> Work task:
Among the entries below, find each line holding "points" and return it.

*** The records ***

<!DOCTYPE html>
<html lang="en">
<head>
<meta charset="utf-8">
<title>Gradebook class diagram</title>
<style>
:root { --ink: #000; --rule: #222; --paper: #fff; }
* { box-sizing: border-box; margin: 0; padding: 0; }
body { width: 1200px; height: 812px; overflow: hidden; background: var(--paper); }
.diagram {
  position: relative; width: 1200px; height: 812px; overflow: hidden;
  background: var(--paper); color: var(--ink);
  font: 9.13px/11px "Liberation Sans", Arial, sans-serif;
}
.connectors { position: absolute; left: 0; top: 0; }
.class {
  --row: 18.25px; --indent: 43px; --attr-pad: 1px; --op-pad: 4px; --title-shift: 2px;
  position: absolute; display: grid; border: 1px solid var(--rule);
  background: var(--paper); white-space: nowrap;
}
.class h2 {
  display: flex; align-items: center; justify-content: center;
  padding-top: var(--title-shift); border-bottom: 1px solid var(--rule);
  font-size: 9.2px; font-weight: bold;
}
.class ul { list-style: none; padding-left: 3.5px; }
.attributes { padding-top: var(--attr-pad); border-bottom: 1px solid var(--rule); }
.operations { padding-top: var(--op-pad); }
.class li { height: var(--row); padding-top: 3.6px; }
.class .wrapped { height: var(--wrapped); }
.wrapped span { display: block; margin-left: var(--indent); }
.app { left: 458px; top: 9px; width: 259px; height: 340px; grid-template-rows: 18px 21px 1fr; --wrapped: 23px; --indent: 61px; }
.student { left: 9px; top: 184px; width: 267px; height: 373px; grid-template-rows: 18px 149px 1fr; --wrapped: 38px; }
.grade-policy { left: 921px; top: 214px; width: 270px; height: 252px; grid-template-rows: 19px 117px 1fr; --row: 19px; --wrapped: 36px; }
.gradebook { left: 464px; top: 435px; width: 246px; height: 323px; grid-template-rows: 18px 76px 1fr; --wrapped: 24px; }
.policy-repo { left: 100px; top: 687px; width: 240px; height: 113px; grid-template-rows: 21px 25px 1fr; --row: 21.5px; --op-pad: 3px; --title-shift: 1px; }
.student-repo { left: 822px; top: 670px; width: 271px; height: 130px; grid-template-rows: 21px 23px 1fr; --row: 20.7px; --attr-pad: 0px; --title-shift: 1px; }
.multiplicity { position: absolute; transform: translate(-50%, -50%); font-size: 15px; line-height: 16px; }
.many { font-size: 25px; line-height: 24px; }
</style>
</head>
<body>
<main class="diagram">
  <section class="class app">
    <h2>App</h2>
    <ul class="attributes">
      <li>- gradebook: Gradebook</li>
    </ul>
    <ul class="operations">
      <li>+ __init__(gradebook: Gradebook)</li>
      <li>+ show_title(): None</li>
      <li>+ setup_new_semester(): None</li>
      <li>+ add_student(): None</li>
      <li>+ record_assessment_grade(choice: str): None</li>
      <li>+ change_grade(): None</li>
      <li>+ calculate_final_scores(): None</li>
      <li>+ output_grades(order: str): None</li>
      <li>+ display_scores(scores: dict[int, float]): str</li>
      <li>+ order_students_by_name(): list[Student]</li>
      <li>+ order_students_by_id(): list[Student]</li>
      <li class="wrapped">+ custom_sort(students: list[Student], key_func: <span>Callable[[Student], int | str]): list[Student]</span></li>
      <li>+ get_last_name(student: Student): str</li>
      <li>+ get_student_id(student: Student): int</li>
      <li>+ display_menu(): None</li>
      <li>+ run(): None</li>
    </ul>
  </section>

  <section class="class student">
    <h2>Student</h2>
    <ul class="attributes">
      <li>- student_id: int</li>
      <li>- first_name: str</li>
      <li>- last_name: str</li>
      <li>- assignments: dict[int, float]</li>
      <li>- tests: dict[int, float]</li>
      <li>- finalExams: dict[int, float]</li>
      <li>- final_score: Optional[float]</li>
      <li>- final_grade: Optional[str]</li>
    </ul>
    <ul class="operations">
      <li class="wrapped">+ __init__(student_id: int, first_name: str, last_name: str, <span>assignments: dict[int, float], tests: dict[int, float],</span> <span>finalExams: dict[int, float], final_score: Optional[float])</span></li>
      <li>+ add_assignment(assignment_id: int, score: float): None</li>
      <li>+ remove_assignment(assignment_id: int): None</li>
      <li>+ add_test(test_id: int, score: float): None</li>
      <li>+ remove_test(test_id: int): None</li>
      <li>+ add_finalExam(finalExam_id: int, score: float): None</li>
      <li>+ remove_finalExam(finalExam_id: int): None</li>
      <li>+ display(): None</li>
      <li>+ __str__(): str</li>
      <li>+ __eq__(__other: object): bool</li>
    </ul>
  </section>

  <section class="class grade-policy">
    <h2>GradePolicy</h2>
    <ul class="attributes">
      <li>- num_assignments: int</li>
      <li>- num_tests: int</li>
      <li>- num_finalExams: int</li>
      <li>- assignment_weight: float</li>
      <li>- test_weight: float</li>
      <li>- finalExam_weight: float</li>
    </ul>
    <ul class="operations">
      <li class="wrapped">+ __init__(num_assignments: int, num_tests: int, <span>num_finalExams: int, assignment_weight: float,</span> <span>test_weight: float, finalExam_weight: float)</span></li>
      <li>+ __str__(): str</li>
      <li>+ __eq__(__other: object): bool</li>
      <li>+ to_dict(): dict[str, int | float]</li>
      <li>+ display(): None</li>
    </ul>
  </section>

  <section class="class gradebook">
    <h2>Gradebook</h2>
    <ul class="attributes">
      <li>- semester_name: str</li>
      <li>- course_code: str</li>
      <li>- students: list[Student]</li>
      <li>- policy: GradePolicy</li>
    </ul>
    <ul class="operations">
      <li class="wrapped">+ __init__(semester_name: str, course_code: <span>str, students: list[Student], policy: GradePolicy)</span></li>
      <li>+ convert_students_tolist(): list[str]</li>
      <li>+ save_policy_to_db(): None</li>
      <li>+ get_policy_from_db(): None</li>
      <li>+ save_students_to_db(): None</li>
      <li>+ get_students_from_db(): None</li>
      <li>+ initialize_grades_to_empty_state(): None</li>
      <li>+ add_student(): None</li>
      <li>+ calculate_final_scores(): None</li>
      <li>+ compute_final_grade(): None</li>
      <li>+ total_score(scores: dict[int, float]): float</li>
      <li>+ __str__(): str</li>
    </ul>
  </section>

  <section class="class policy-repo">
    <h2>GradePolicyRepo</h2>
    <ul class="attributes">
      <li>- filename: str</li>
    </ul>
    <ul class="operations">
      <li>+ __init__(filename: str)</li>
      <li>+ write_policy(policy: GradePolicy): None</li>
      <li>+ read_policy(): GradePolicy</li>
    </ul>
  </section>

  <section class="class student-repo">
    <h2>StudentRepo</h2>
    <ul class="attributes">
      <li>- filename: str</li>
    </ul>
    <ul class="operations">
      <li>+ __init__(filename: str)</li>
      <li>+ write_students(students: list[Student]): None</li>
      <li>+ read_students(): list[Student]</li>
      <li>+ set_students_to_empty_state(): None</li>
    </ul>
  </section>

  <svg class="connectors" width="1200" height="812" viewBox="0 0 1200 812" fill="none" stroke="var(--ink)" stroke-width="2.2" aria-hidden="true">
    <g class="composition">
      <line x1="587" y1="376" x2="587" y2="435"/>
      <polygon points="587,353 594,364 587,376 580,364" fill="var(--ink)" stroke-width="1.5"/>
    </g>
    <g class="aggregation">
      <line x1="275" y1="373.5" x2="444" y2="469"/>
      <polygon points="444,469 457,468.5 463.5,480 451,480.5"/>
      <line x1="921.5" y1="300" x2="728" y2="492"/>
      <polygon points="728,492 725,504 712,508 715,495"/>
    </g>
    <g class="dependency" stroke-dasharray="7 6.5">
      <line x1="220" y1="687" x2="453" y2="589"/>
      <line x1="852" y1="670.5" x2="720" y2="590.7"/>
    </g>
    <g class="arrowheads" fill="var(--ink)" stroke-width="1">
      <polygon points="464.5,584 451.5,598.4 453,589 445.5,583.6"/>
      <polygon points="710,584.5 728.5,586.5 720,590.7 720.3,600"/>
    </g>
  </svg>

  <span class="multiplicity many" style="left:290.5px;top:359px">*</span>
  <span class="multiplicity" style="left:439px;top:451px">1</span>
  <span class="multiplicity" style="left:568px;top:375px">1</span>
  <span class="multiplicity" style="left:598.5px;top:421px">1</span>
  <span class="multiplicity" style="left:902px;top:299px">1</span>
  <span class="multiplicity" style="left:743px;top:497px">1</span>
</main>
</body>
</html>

*** End of The records ***

> Task answer:
      <polygon points="587,353 594,364 587,376 580,364" fill="var(--ink)" stroke-width="1.5"/>
      <polygon points="444,469 457,468.5 463.5,480 451,480.5"/>
      <polygon points="728,492 725,504 712,508 715,495"/>
      <polygon points="464.5,584 451.5,598.4 453,589 445.5,583.6"/>
      <polygon points="710,584.5 728.5,586.5 720,590.7 720.3,600"/>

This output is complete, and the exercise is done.